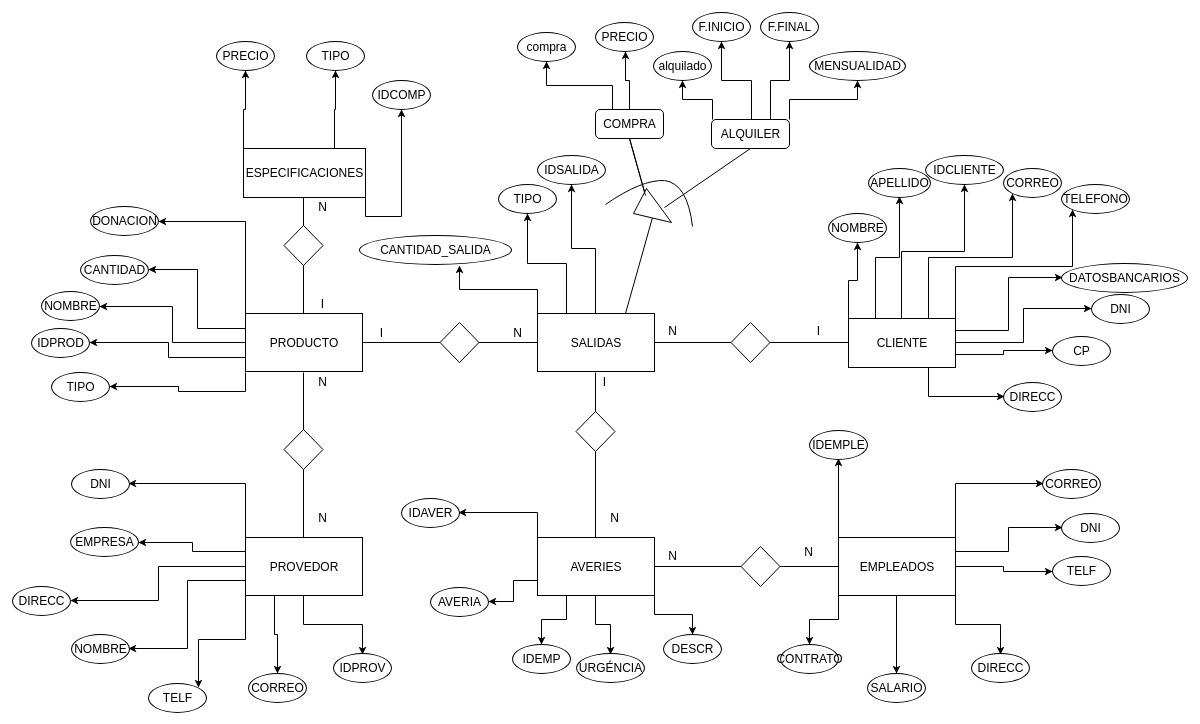
<!DOCTYPE html>
<html lang="es">
<head>
<meta charset="utf-8">
<title>Diagrama entidad-relación</title>
<style>
:root { --ink: #000; --paper: #fff; }
* { box-sizing: border-box; }
body { margin: 0; background: var(--paper); }
.diagram {
  position: relative; width: 1200px; height: 724px; overflow: hidden;
  background: var(--paper); color: var(--ink);
  font: 12px/14px "Liberation Sans", Arial, sans-serif;
}
.links { position: absolute; inset: 0; fill: none; stroke: var(--ink); stroke-width: 1; }
.shape { fill: var(--paper); }
.diagram b, .diagram i, .diagram span {
  --w: 59; --h: 30;
  position: absolute; display: flex; align-items: center; justify-content: center;
  left: calc(var(--x) * 1px - (var(--w) - 1) * .5px);
  top: calc(var(--y) * 1px - (var(--h) - 1) * .5px);
  width: calc(var(--w) * 1px); height: calc(var(--h) * 1px);
  font-weight: 400; font-style: normal; white-space: nowrap;
}
.diagram b, .diagram i { border: 1px solid var(--ink); background: var(--paper); }
.diagram i { border-radius: 50%; }
.diagram .entity { --w: 118; --h: 59; }
.diagram .subtype { border-radius: 5px; }
.diagram .wide { --w: 69; }
.diagram span { --w: 21; --h: 15; }
</style>
</head>
<body>
<main class="diagram">
  <svg class="links" width="1200" height="724" viewBox="0 0 1200 724" aria-hidden="true">
    <defs>
      <marker id="arrow" markerUnits="userSpaceOnUse" markerWidth="8" markerHeight="8" refX="7" refY="4" orient="auto">
        <path d="M0 0L8 4L0 8L2 4Z" fill="#000" stroke="none"/>
      </marker>
      <polygon id="relation" class="shape" points="0,-20 19.5,0 0,20 -19.5,0"/>
    </defs>
    <g transform="translate(.5 .5)">
      <g class="relations">
        <path d="M303 197V313M303 372V537M362 342H537M654 342H848M595 372V537M654 566H838"/>
        <use href="#relation" x="303" y="245"/>
        <use href="#relation" x="303" y="449"/>
        <use href="#relation" x="459" y="342"/>
        <use href="#relation" x="750" y="342"/>
        <use href="#relation" x="595" y="431"/>
        <use href="#relation" x="760" y="566"/>
      </g>
      <g class="specialization">
        <path d="M629 138L645 195M750 148L664 207M625 313L652 217"/>
        <polygon class="shape" points="646,188 671,222 633,213"/>
        <path d="M629 138L645 195"/>
        <path d="M605 204Q641 179 664 180Q687 183 692 226"/>
      </g>
      <g class="attribute-links" marker-end="url(#arrow)">
        <g class="especificaciones">
          <path marker-end="url(#arrow)" d="M243 148V109H245V71"/>
          <path marker-end="url(#arrow)" d="M334 148V109H335V71"/>
          <path marker-end="url(#arrow)" d="M365 197V216H401V110"/>
        </g>
        <g class="producto">
          <path d="M245 313V221H159"/>
          <path d="M245 328H197V269H149"/>
          <path d="M245 342H172V306H100"/>
          <path d="M245 357H168V342H90"/>
          <path d="M245 372V391H178V386H110"/>
        </g>
        <g class="salidas">
          <path d="M537 313V289H459V266"/>
          <path d="M566 313V263H527V214"/>
          <path d="M595 313V248H571V185"/>
        </g>
        <g class="compra-alquiler">
          <path d="M612 109V85H546V62"/>
          <path d="M629 109V80H625V52"/>
          <path d="M712 119V99H682V81"/>
          <path d="M751 119V80H721V42"/>
          <path d="M770 119V80H789V42"/>
          <path d="M789 119V99H857V81"/>
        </g>
        <g class="cliente">
          <path d="M848 318V280H857V243"/>
          <path d="M875 318V257H899V197"/>
          <path d="M901 318V251H964V185"/>
          <path d="M928 318V257H1012V194"/>
          <path d="M955 318V266H1072V210"/>
          <path d="M955 330H1008V277H1061"/>
          <path d="M955 342H1023V308H1090"/>
          <path d="M955 354H1003V350H1051"/>
          <path d="M928 367V396H1003"/>
        </g>
        <g class="provedor">
          <path d="M245 537V483H129"/>
          <path d="M245 551H192V542H139"/>
          <path d="M245 566H158V600H71"/>
          <path d="M245 580H187V648H129"/>
          <path d="M245 595V639H198V686"/>
          <path d="M274 595V634H277V672"/>
          <path d="M303 595V624H362V653"/>
        </g>
        <g class="averies">
          <path d="M537 537V512H459"/>
          <path d="M537 580H513V601H489"/>
          <path d="M566 595V619H541V643"/>
          <path d="M595 595V624H610V653"/>
          <path d="M654 595V614H692V633"/>
        </g>
        <g class="empleados">
          <path d="M838 537V459"/>
          <path d="M955 537V483H1042"/>
          <path d="M955 551H1008V527H1061"/>
          <path d="M955 566H1003V571H1051"/>
          <path d="M838 595V619H809V643"/>
          <path d="M896 595V672"/>
          <path d="M955 595V624H1000V653"/>
        </g>
      </g>
    </g>
  </svg>

  <section aria-label="Especificaciones">
    <b class="entity" style="--x:304;--y:172.5;--w:123;--h:50">ESPECIFICACIONES</b>
    <i style="--x:245;--y:55.5">PRECIO</i>
    <i style="--x:335;--y:55.5">TIPO</i>
    <i style="--x:401;--y:94.5">IDCOMP</i>
  </section>

  <section aria-label="Producto">
    <b class="entity" style="--x:303.5;--y:342">PRODUCTO</b>
    <i class="wide" style="--x:124;--y:220.5">DONACION</i>
    <i class="wide" style="--x:114;--y:269.5">CANTIDAD</i>
    <i style="--x:70;--y:305.5">NOMBRE</i>
    <i style="--x:60;--y:342.5">IDPROD</i>
    <i style="--x:80;--y:386.5">TIPO</i>
  </section>

  <section aria-label="Salidas">
    <b class="entity" style="--x:595.5;--y:342">SALIDAS</b>
    <i style="--x:435;--y:249.5;--w:153">CANTIDAD_SALIDA</i>
    <i style="--x:527;--y:198.5">TIPO</i>
    <i class="wide" style="--x:571;--y:169.5">IDSALIDA</i>
  </section>

  <section aria-label="Compra y alquiler">
    <b class="subtype" style="--x:629;--y:123.5;--w:69">COMPRA</b>
    <b class="subtype" style="--x:750;--y:133.5;--w:79">ALQUILER</b>
    <i style="--x:546;--y:46.5">compra</i>
    <i style="--x:624;--y:36.5">PRECIO</i>
    <i style="--x:682;--y:65.5">alquilado</i>
    <i style="--x:721;--y:26.5">F.INICIO</i>
    <i style="--x:789;--y:26.5">F.FINAL</i>
    <i style="--x:857;--y:65.5;--w:97">MENSUALIDAD</i>
  </section>

  <section aria-label="Cliente">
    <b class="entity" style="--x:901.5;--y:342.5;--w:108;--h:50">CLIENTE</b>
    <i style="--x:857;--y:227.5">NOMBRE</i>
    <i style="--x:899;--y:182.5;--w:63">APELLIDO</i>
    <i style="--x:964;--y:169.5;--w:79">IDCLIENTE</i>
    <i style="--x:1032;--y:182.5">CORREO</i>
    <i class="wide" style="--x:1095;--y:198.5">TELEFONO</i>
    <i style="--x:1124;--y:277.5;--w:127">DATOSBANCARIOS</i>
    <i style="--x:1120;--y:308.5">DNI</i>
    <i style="--x:1081;--y:350.5">CP</i>
    <i style="--x:1032;--y:396.5">DIRECC</i>
  </section>

  <section aria-label="Provedor">
    <b class="entity" style="--x:303.5;--y:566">PROVEDOR</b>
    <i style="--x:100;--y:483.5">DNI</i>
    <i class="wide" style="--x:104;--y:541.5">EMPRESA</i>
    <i style="--x:41;--y:600.5">DIRECC</i>
    <i style="--x:100;--y:648.5">NOMBRE</i>
    <i style="--x:177;--y:697.5">TELF</i>
    <i style="--x:277;--y:687.5">CORREO</i>
    <i style="--x:362;--y:667.5">IDPROV</i>
  </section>

  <section aria-label="Averies">
    <b class="entity" style="--x:595.5;--y:566">AVERIES</b>
    <i style="--x:430;--y:512.5">IDAVER</i>
    <i style="--x:459;--y:601.5">AVERIA</i>
    <i style="--x:541;--y:658.5">IDEMP</i>
    <i class="wide" style="--x:610;--y:667.5">URGÉNCIA</i>
    <i style="--x:692;--y:648.5">DESCR</i>
  </section>

  <section aria-label="Empleados">
    <b class="entity" style="--x:896.5;--y:566">EMPLEADOS</b>
    <i style="--x:838;--y:444.5">IDEMPLE</i>
    <i style="--x:1071;--y:483.5">CORREO</i>
    <i style="--x:1090;--y:527.5">DNI</i>
    <i style="--x:1081;--y:570.5">TELF</i>
    <i style="--x:809;--y:658.5">CONTRATO</i>
    <i style="--x:896;--y:687.5">SALARIO</i>
    <i style="--x:1000;--y:667.5">DIRECC</i>
  </section>

  <section aria-label="Cardinalidades">
    <span style="--x:322;--y:206">N</span>
    <span style="--x:322;--y:303">I</span>
    <span style="--x:381;--y:332">I</span>
    <span style="--x:517;--y:332">N</span>
    <span style="--x:322;--y:381">N</span>
    <span style="--x:322;--y:517">N</span>
    <span style="--x:672;--y:330">N</span>
    <span style="--x:818;--y:330">I</span>
    <span style="--x:604;--y:381">I</span>
    <span style="--x:614;--y:517">N</span>
    <span style="--x:672;--y:555">N</span>
    <span style="--x:808;--y:551">N</span>
  </section>
</main>
</body>
</html>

• Work order:
Copy out every line in the listing where the word "href" appears.

• Your solution:
        <use href="#relation" x="303" y="245"/>
        <use href="#relation" x="303" y="449"/>
        <use href="#relation" x="459" y="342"/>
        <use href="#relation" x="750" y="342"/>
        <use href="#relation" x="595" y="431"/>
        <use href="#relation" x="760" y="566"/>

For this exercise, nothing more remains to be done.